• **WHAT THE TASK REQUIRES**
The listing is to be repeated exactly, and its pictures are to be left out.
________________________________________
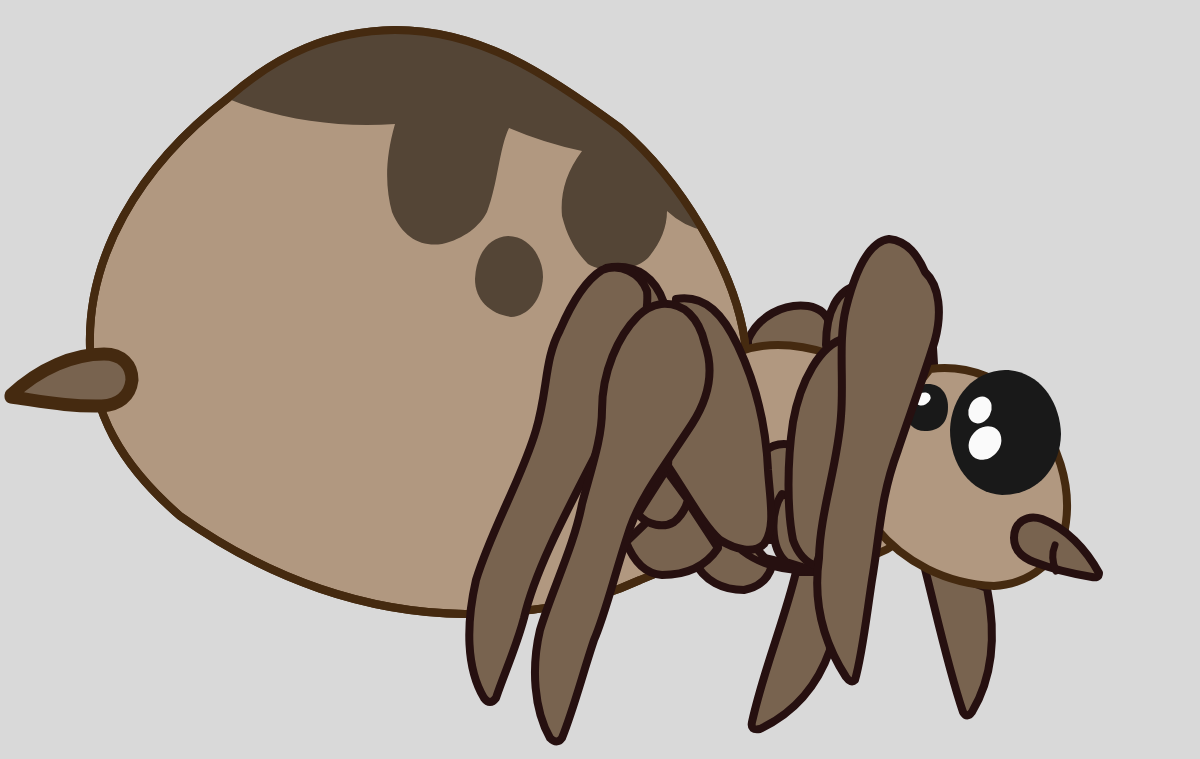
<!DOCTYPE html>
<html lang="en">
<head>
<meta charset="utf-8">
<title>Spider</title>
<style>
:root {
  --backdrop: #d9d9d9;
  --body: #b19880;
  --body-line: #452a10;
  --marking: #544536;
  --limb: #78634f;
  --limb-line: #261010;
  --eye: #191919;
  --glint: #fafafa;
}
html, body { margin: 0; height: 100%; overflow: hidden; background: var(--backdrop); }
svg { display: block; width: 1200px; height: 759px; }
path { stroke-linecap: round; stroke-linejoin: round; }
.body { fill: var(--body); stroke: var(--body-line); stroke-width: 8; }
.marking { fill: var(--marking); }
.limb { fill: var(--limb); stroke: var(--limb-line); stroke-width: 8; }
.tip { fill: var(--limb); stroke: var(--body-line); }
.crease { fill: none; stroke: var(--limb-line); stroke-width: 7; }
.eye { fill: var(--eye); }
.glint { fill: var(--glint); }
.outline { fill: none; }
</style>
</head>
<body>
<svg viewBox="0 0 1200 759" role="img" aria-label="Cartoon spider with a large round abdomen, seen from the side">
  <defs>
    <path id="abdomen-shape" d="M90 348C87 258 137 168 228 98C278 54 330 31 395 30C480 30 547 74 620 128C676 176 739 270 746 352C758 470 734 546 640 580C584 606 528 613 465 614C368 613 270 580 180 516C120 464 92 412 90 348Z"/>
    <clipPath id="abdomen-clip"><use href="#abdomen-shape"/></clipPath>
  </defs>

  <rect width="1200" height="759" fill="var(--backdrop)"/>

  <g id="far-legs">
    <path class="limb" d="M924 565C936 612 948 668 963 712Q967 719 972 712C996 672 995 628 987 588Z"/>
    <path class="limb" d="M748 340C758 316 784 303 808 306Q826 309 830 325L826 356L748 352Z"/>
    <path class="limb" d="M796 572C784 622 764 668 752 722Q750 731 760 729C796 712 818 684 830 650L826 572Z"/>
    <path class="limb" d="M826 345C826 310 838 290 858 285L868 350Z"/>
    <path class="limb" d="M870 330L934 364L930 300Z"/>
  </g>

  <g id="abdomen">
    <use href="#abdomen-shape" class="body"/>
    <g class="marking" clip-path="url(#abdomen-clip)">
      <path d="M226 98C280 120 338 128 395 124C384 162 386 190 392 212C403 238 421 247 442 244C464 239 480 226 487 212C498 183 499 149 509 128Q544 143 582 151C566 172 560 194 562 216C568 240 578 254 588 264C606 274 634 271 648 258C660 244 667 228 667 211Q684 227 706 231L740 190L600 40L400 0L220 60Z"/>
      <path d="M508 236C529 236 543 257 543 277C542 300 528 316 511 317C490 314 475 300 475 279C476 254 489 237 508 236Z"/>
    </g>
    <use href="#abdomen-shape" class="body outline"/>
    <path class="tip" stroke-width="13" d="M11 395C40 368 74 354 104 354C122 354 132 365 132 380C130 397 118 405 102 406C70 407 40 401 11 397Z"/>
  </g>

  <g id="thorax">
    <path class="body" d="M738 352C770 340 802 345 830 354L900 540C884 556 856 561 812 566L748 520Z"/>
    <path class="limb" d="M764 452Q777 440 796 446L800 540L770 540Z"/>
  </g>

  <g id="head">
    <path class="body" d="M930 369C968 364 1006 379 1032 410C1058 444 1071 484 1066 522C1062 560 1030 584 994 586C946 584 904 562 876 528L890 420Z"/>
    <path class="eye" d="M928 384C941 384 948 394 948 407C948 423 939 431 925 431C914 431 906 424 906 410C907 394 916 384 928 384Z"/>
    <ellipse class="glint" cx="923" cy="399" rx="8" ry="6" transform="rotate(-28 923 399)"/>
    <path class="eye" d="M1005 370C1038 370 1060 400 1061 434C1060 470 1036 495 1002 495C970 493 950 464 950 430C951 396 974 371 1005 370Z"/>
    <ellipse class="glint" cx="980" cy="410" rx="11" ry="14" transform="rotate(28 980 410)"/>
    <ellipse class="glint" cx="985" cy="443" rx="15" ry="18" transform="rotate(42 985 443)"/>
    <path class="limb" d="M1014 538C1014 522 1027 514 1042 519C1066 528 1086 549 1099 573C1099 577 1096 578 1092 577C1074 574 1052 569 1034 562C1021 557 1014 549 1014 538Z"/>
    <path class="crease" stroke-width="6" d="M1055 545Q1050 557 1056 571"/>
  </g>

  <g id="leg-joints">
    <path class="limb" d="M694 560C704 582 724 590 744 590Q766 586 772 566L740 530Z"/>
    <path class="limb" d="M626 542C634 562 646 574 662 575C688 575 706 566 718 548L680 490Z"/>
    <path class="limb" d="M638 514C648 526 664 528 674 522Q684 514 688 500L666 470Z"/>
    <path class="limb" d="M782 494C770 512 770 548 786 562L812 570L800 500Z"/>
    <path class="crease" d="M742 551Q770 572 812 571M762 557Q784 561 800 570"/>
  </g>

  <g id="rear-legs">
    <path class="limb" d="M606 268C638 262 656 280 664 303L630 350Z"/>
    <path class="limb" d="M602 270C620 263 640 272 647 291C650 318 632 380 594 458C562 520 534 574 524 618C516 648 504 674 496 698Q490 706 484 698C466 668 466 624 476 580C492 528 522 478 536 430C548 390 544 360 560 330C572 302 586 280 602 270Z"/>
    <path class="limb" d="M676 299C706 294 724 316 738 346C756 384 766 424 768 470C770 500 776 528 764 544C754 554 736 550 720 540C704 526 688 496 668 466Z"/>
    <path class="limb" d="M661 304C684 302 699 318 705 344C714 370 710 396 692 424C666 464 642 494 630 528C614 576 606 612 594 640C582 676 574 708 562 738Q557 745 550 738C534 710 531 668 540 630C552 590 574 546 582 504C592 466 602 438 602 410C602 372 618 336 638 316Q648 306 661 304Z"/>
  </g>

  <g id="front-legs">
    <path class="limb" d="M846 338C820 344 800 382 793 422C787 462 787 510 793 540Q800 560 816 566L846 470Z"/>
    <path class="limb" d="M889 239C908 241 918 256 925 272C940 286 942 314 935 340C926 370 908 420 898 450C880 498 880 534 872 580C866 620 862 656 855 680Q851 684 846 677C822 640 813 600 819 558C820 512 838 464 841 416C844 380 838 340 846 308C853 280 866 242 889 239Z"/>
  </g>
</svg>
</body>
</html>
________________________________________
• **RESULT OF THIS TASK**
<!DOCTYPE html>
<html lang="en">
<head>
<meta charset="utf-8">
<title>Spider</title>
<style>
:root {
  --backdrop: #d9d9d9;
  --body: #b19880;
  --body-line: #452a10;
  --marking: #544536;
  --limb: #78634f;
  --limb-line: #261010;
  --eye: #191919;
  --glint: #fafafa;
}
html, body { margin: 0; height: 100%; overflow: hidden; background: var(--backdrop); }
svg { display: block; width: 1200px; height: 759px; }
path { stroke-linecap: round; stroke-linejoin: round; }
.body { fill: var(--body); stroke: var(--body-line); stroke-width: 8; }
.marking { fill: var(--marking); }
.limb { fill: var(--limb); stroke: var(--limb-line); stroke-width: 8; }
.tip { fill: var(--limb); stroke: var(--body-line); }
.crease { fill: none; stroke: var(--limb-line); stroke-width: 7; }
.eye { fill: var(--eye); }
.glint { fill: var(--glint); }
.outline { fill: none; }
</style>
</head>
<body>
<svg viewBox="0 0 1200 759" role="img" aria-label="Cartoon spider with a large round abdomen, seen from the side">
  <defs>
    <path id="abdomen-shape" d="M90 348C87 258 137 168 228 98C278 54 330 31 395 30C480 30 547 74 620 128C676 176 739 270 746 352C758 470 734 546 640 580C584 606 528 613 465 614C368 613 270 580 180 516C120 464 92 412 90 348Z"/>
    <clipPath id="abdomen-clip"><use href="#abdomen-shape"/></clipPath>
  </defs>

  <rect width="1200" height="759" fill="var(--backdrop)"/>

  <g id="far-legs">
    <path class="limb" d="M924 565C936 612 948 668 963 712Q967 719 972 712C996 672 995 628 987 588Z"/>
    <path class="limb" d="M748 340C758 316 784 303 808 306Q826 309 830 325L826 356L748 352Z"/>
    <path class="limb" d="M796 572C784 622 764 668 752 722Q750 731 760 729C796 712 818 684 830 650L826 572Z"/>
    <path class="limb" d="M826 345C826 310 838 290 858 285L868 350Z"/>
    <path class="limb" d="M870 330L934 364L930 300Z"/>
  </g>

  <g id="abdomen">
    <use href="#abdomen-shape" class="body"/>
    <g class="marking" clip-path="url(#abdomen-clip)">
      <path d="M226 98C280 120 338 128 395 124C384 162 386 190 392 212C403 238 421 247 442 244C464 239 480 226 487 212C498 183 499 149 509 128Q544 143 582 151C566 172 560 194 562 216C568 240 578 254 588 264C606 274 634 271 648 258C660 244 667 228 667 211Q684 227 706 231L740 190L600 40L400 0L220 60Z"/>
      <path d="M508 236C529 236 543 257 543 277C542 300 528 316 511 317C490 314 475 300 475 279C476 254 489 237 508 236Z"/>
    </g>
    <use href="#abdomen-shape" class="body outline"/>
    <path class="tip" stroke-width="13" d="M11 395C40 368 74 354 104 354C122 354 132 365 132 380C130 397 118 405 102 406C70 407 40 401 11 397Z"/>
  </g>

  <g id="thorax">
    <path class="body" d="M738 352C770 340 802 345 830 354L900 540C884 556 856 561 812 566L748 520Z"/>
    <path class="limb" d="M764 452Q777 440 796 446L800 540L770 540Z"/>
  </g>

  <g id="head">
    <path class="body" d="M930 369C968 364 1006 379 1032 410C1058 444 1071 484 1066 522C1062 560 1030 584 994 586C946 584 904 562 876 528L890 420Z"/>
    <path class="eye" d="M928 384C941 384 948 394 948 407C948 423 939 431 925 431C914 431 906 424 906 410C907 394 916 384 928 384Z"/>
    <ellipse class="glint" cx="923" cy="399" rx="8" ry="6" transform="rotate(-28 923 399)"/>
    <path class="eye" d="M1005 370C1038 370 1060 400 1061 434C1060 470 1036 495 1002 495C970 493 950 464 950 430C951 396 974 371 1005 370Z"/>
    <ellipse class="glint" cx="980" cy="410" rx="11" ry="14" transform="rotate(28 980 410)"/>
    <ellipse class="glint" cx="985" cy="443" rx="15" ry="18" transform="rotate(42 985 443)"/>
    <path class="limb" d="M1014 538C1014 522 1027 514 1042 519C1066 528 1086 549 1099 573C1099 577 1096 578 1092 577C1074 574 1052 569 1034 562C1021 557 1014 549 1014 538Z"/>
    <path class="crease" stroke-width="6" d="M1055 545Q1050 557 1056 571"/>
  </g>

  <g id="leg-joints">
    <path class="limb" d="M694 560C704 582 724 590 744 590Q766 586 772 566L740 530Z"/>
    <path class="limb" d="M626 542C634 562 646 574 662 575C688 575 706 566 718 548L680 490Z"/>
    <path class="limb" d="M638 514C648 526 664 528 674 522Q684 514 688 500L666 470Z"/>
    <path class="limb" d="M782 494C770 512 770 548 786 562L812 570L800 500Z"/>
    <path class="crease" d="M742 551Q770 572 812 571M762 557Q784 561 800 570"/>
  </g>

  <g id="rear-legs">
    <path class="limb" d="M606 268C638 262 656 280 664 303L630 350Z"/>
    <path class="limb" d="M602 270C620 263 640 272 647 291C650 318 632 380 594 458C562 520 534 574 524 618C516 648 504 674 496 698Q490 706 484 698C466 668 466 624 476 580C492 528 522 478 536 430C548 390 544 360 560 330C572 302 586 280 602 270Z"/>
    <path class="limb" d="M676 299C706 294 724 316 738 346C756 384 766 424 768 470C770 500 776 528 764 544C754 554 736 550 720 540C704 526 688 496 668 466Z"/>
    <path class="limb" d="M661 304C684 302 699 318 705 344C714 370 710 396 692 424C666 464 642 494 630 528C614 576 606 612 594 640C582 676 574 708 562 738Q557 745 550 738C534 710 531 668 540 630C552 590 574 546 582 504C592 466 602 438 602 410C602 372 618 336 638 316Q648 306 661 304Z"/>
  </g>

  <g id="front-legs">
    <path class="limb" d="M846 338C820 344 800 382 793 422C787 462 787 510 793 540Q800 560 816 566L846 470Z"/>
    <path class="limb" d="M889 239C908 241 918 256 925 272C940 286 942 314 935 340C926 370 908 420 898 450C880 498 880 534 872 580C866 620 862 656 855 680Q851 684 846 677C822 640 813 600 819 558C820 512 838 464 841 416C844 380 838 340 846 308C853 280 866 242 889 239Z"/>
  </g>
</svg>
</body>
</html>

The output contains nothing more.